[Your goal] Your answer must be a single number: how many lines in the records include the word "border".

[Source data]
════════════════
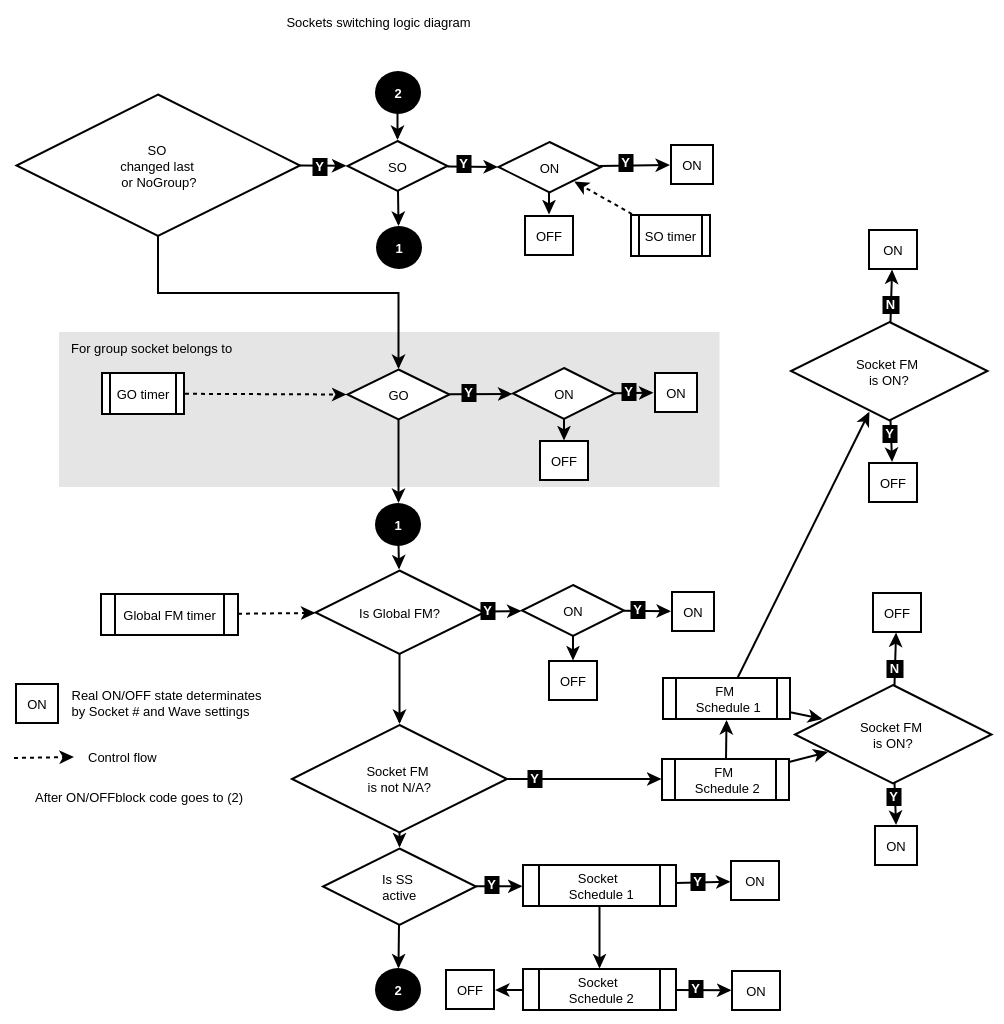
<!DOCTYPE html>
<html lang="en">
<head>
<meta charset="utf-8">
<title>Sockets switching logic diagram</title>
<style>
:root {
  --ink: #000;
  --paper: #fff;
  --group: #e5e5e5;
}
* { box-sizing: border-box; }
html, body { margin: 0; background: var(--paper); }
.diagram {
  position: relative;
  width: 1004px;
  height: 1024px;
  overflow: hidden;
  background: var(--paper);
  color: var(--ink);
  font: 13px/16px "Liberation Sans", Arial, sans-serif;
  white-space: pre;
}
.diagram > * { position: absolute; margin: 0; }
.flow { left: 0; top: 0; }
.connectors { fill: none; stroke: var(--ink); stroke-width: 2; }
.connectors path { marker-end: url(#arrow); }
.control path { stroke-dasharray: 4 4; }
.decisions { fill: var(--paper); stroke: var(--ink); stroke-width: 2; }
.group-area { fill: var(--group); }
.label, .badge { left: var(--x); top: var(--y); transform: translate(-50%, -50%); }
.label { text-align: center; }
.title { left: var(--x); top: var(--y); transform: translate(-50%, -50%); font-size: 13px; font-weight: 400; }
.note { left: var(--x); top: var(--y); }
.state, .process, .link {
  left: var(--x);
  top: var(--y);
  display: flex;
  align-items: center;
  justify-content: center;
  text-align: center;
}
.state {
  width: 50px;
  height: 41px;
  padding-top: 2px;
  border: 2px solid var(--ink);
  background: var(--paper);
}
.state.narrow { width: 44px; }
.process {
  width: var(--w);
  height: 43px;
  padding-top: 3px;
  border: 2px solid var(--ink);
  background: var(--paper);
}
.process::before {
  content: "";
  position: absolute;
  inset: 0 var(--bar);
  border: solid var(--ink);
  border-width: 0 2px;
}
.link {
  width: 46px;
  height: 43px;
  padding-top: 2px;
  border-radius: 50%;
  background: var(--ink);
  color: var(--paper);
  font-weight: 700;
}
.badge {
  width: 15px;
  height: 18px;
  line-height: 18px;
  text-align: center;
  background: var(--ink);
  color: var(--paper);
  font-weight: 700;
}
.badge.no { width: 17px; }
</style>
</head>
<body>
<main class="diagram">
<svg class="flow" width="1004" height="1024" viewBox="0 0 1004 1024" aria-hidden="true">
  <defs>
    <marker id="arrow" markerUnits="userSpaceOnUse" markerWidth="16" markerHeight="16" refX="13" refY="8" orient="auto">
      <path d="M0 1 L15 8 L0 15 L4 8 Z" fill="#000" stroke="none"/>
    </marker>
  </defs>
  <rect class="group-area" x="59" y="332" width="660.5" height="155"/>
  <g class="decisions">
    <polygon points="158,94.5 300,165.5 158,236 16.5,165.5"/>
    <polygon points="397.5,141 447.5,166 397.5,191 347.5,166"/>
    <polygon points="549.5,142 601,167 549.5,192.5 498.5,167"/>
    <polygon points="398.5,369.5 449.5,394.5 398.5,419.5 347.5,394.5"/>
    <polygon points="564,368 615,393.5 564,419 513,393.5"/>
    <polygon points="399.5,570.5 484,612.5 399.5,654 315.5,612.5"/>
    <polygon points="573,585 624,610.5 573,636 522,610.5"/>
    <polygon points="399.5,725 507,779 399.5,832.5 292,779"/>
    <polygon points="399.5,848.5 476,886.5 399.5,925 323,886.5"/>
    <polygon points="889.5,322 987.5,371 889.5,420.5 791,371"/>
    <polygon points="893,685 991.5,734.5 893,783.5 795,734.5"/>
  </g>
  <g class="connectors">
    <path d="M397.5 113V138"/>
    <path d="M300 165.5L344.5 165.8"/>
    <path d="M398 191L398.5 224"/>
    <path d="M447.5 166.5L496 167"/>
    <path d="M600 166L668 165"/>
    <path d="M549 192V212.5"/>
    <path d="M158 236V293H398.5V367"/>
    <path d="M449.5 394.3L510.5 394"/>
    <path d="M615 393.3L651.5 392.8"/>
    <path d="M564 419V438.5"/>
    <path d="M398.5 419V501"/>
    <path d="M398.5 544L399 567.5"/>
    <path d="M484 611.5L519.5 611"/>
    <path d="M624 610.8L669 611.2"/>
    <path d="M573 636V658.5"/>
    <path d="M399.5 654V722"/>
    <path d="M507 779H659.5"/>
    <path d="M399.5 832V845.5"/>
    <path d="M476 886.3H520.5"/>
    <path d="M399 925L398.5 966.5"/>
    <path d="M676 883L728.5 881.8"/>
    <path d="M599.5 906V966.5"/>
    <path d="M676 990L729.5 990.3"/>
    <path d="M523 990H497"/>
    <path d="M726 759L726.5 722"/>
    <path d="M737.5 678L868.5 413.5"/>
    <path d="M789 712L820.5 718.5"/>
    <path d="M789 762L826 752.5"/>
    <path d="M890.5 322L892 271.5"/>
    <path d="M890.5 420L892 460"/>
    <path d="M894.5 685L896 634.5"/>
    <path d="M894.5 783L896 823"/>
    <g class="control">
      <path d="M632 214L576 182.5"/>
      <path d="M185 393.8L344.5 394.5"/>
      <path d="M238 613.7L313.5 613"/>
      <path d="M14 758L72 757"/>
    </g>
  </g>
</svg>

<h1 class="title" style="--x:378.5px;--y:23px">Sockets switching logic diagram</h1>

<div class="label" style="--x:157px;--y:167px">SO
changed last
 or NoGroup?</div>
<div class="label" style="--x:397.5px;--y:168px">SO</div>
<div class="label" style="--x:549.5px;--y:169px">ON</div>
<div class="label" style="--x:398.5px;--y:396px">GO</div>
<div class="label" style="--x:564px;--y:395px">ON</div>
<div class="label" style="--x:399.5px;--y:614px">Is Global FM?</div>
<div class="label" style="--x:573px;--y:612px">ON</div>
<div class="label" style="--x:397.5px;--y:780px">Socket FM
 is not N/A?</div>
<div class="label" style="--x:397.5px;--y:888px">Is SS
 active</div>
<div class="label" style="--x:887px;--y:373px">Socket FM
 is ON?</div>
<div class="label" style="--x:891px;--y:736px">Socket FM
 is ON?</div>

<div class="link" style="--x:375px;--y:71px">2</div>
<div class="link" style="--x:376px;--y:226px">1</div>
<div class="link" style="--x:375px;--y:503px">1</div>
<div class="link" style="--x:375px;--y:968px">2</div>

<div class="state narrow" style="--x:670px;--y:144px">ON</div>
<div class="state" style="--x:524px;--y:215px">OFF</div>
<div class="state narrow" style="--x:654px;--y:372px">ON</div>
<div class="state" style="--x:539px;--y:440px">OFF</div>
<div class="state narrow" style="--x:671px;--y:591px">ON</div>
<div class="state" style="--x:548px;--y:660px">OFF</div>
<div class="state" style="--x:730px;--y:860px">ON</div>
<div class="state" style="--x:731px;--y:970px">ON</div>
<div class="state" style="--x:445px;--y:969px">OFF</div>
<div class="state" style="--x:868px;--y:229px">ON</div>
<div class="state" style="--x:868px;--y:462px">OFF</div>
<div class="state" style="--x:872px;--y:592px">OFF</div>
<div class="state narrow" style="--x:874px;--y:825px">ON</div>

<div class="process" style="--x:630px;--y:214px;--w:81px;--bar:6px">SO timer</div>
<div class="process" style="--x:101px;--y:372px;--w:84px;--bar:6px">GO timer</div>
<div class="process" style="--x:100px;--y:593px;--w:139px;--bar:12px">Global FM timer</div>
<div class="process" style="--x:662px;--y:677px;--w:129px;--bar:11px">FM 
 Schedule 1</div>
<div class="process" style="--x:661px;--y:758px;--w:129px;--bar:11px">FM 
 Schedule 2</div>
<div class="process" style="--x:522px;--y:864px;--w:155px;--bar:14px">Socket 
 Schedule 1</div>
<div class="process" style="--x:522px;--y:968px;--w:155px;--bar:14px">Socket 
 Schedule 2</div>

<div class="badge" style="--x:319.5px;--y:167px">Y</div>
<div class="badge" style="--x:463.5px;--y:164px">Y</div>
<div class="badge" style="--x:625.5px;--y:163px">Y</div>
<div class="badge" style="--x:468.5px;--y:393px">Y</div>
<div class="badge" style="--x:628.5px;--y:392px">Y</div>
<div class="badge" style="--x:487.5px;--y:611px">Y</div>
<div class="badge" style="--x:637.5px;--y:610px">Y</div>
<div class="badge" style="--x:534.5px;--y:779px">Y</div>
<div class="badge" style="--x:491.5px;--y:885px">Y</div>
<div class="badge" style="--x:697.5px;--y:882px">Y</div>
<div class="badge" style="--x:695.5px;--y:989px">Y</div>
<div class="badge no" style="--x:890.5px;--y:305px">N</div>
<div class="badge" style="--x:889.5px;--y:434px">Y</div>
<div class="badge no" style="--x:894.5px;--y:669px">N</div>
<div class="badge" style="--x:893.5px;--y:797px">Y</div>

<p class="note" style="--x:71px;--y:341px">For group socket belongs to</p>
<div class="state narrow" style="--x:15px;--y:683px">ON</div>
<p class="note" style="--x:71.5px;--y:688px">Real ON/OFF state determinates
by Socket # and Wave settings</p>
<p class="note" style="--x:88px;--y:750px">Control flow</p>
<p class="note" style="--x:35px;--y:790px">After ON/OFFblock code goes to (2)</p>
</main>
</body>
</html>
════════════════
[Reply] 6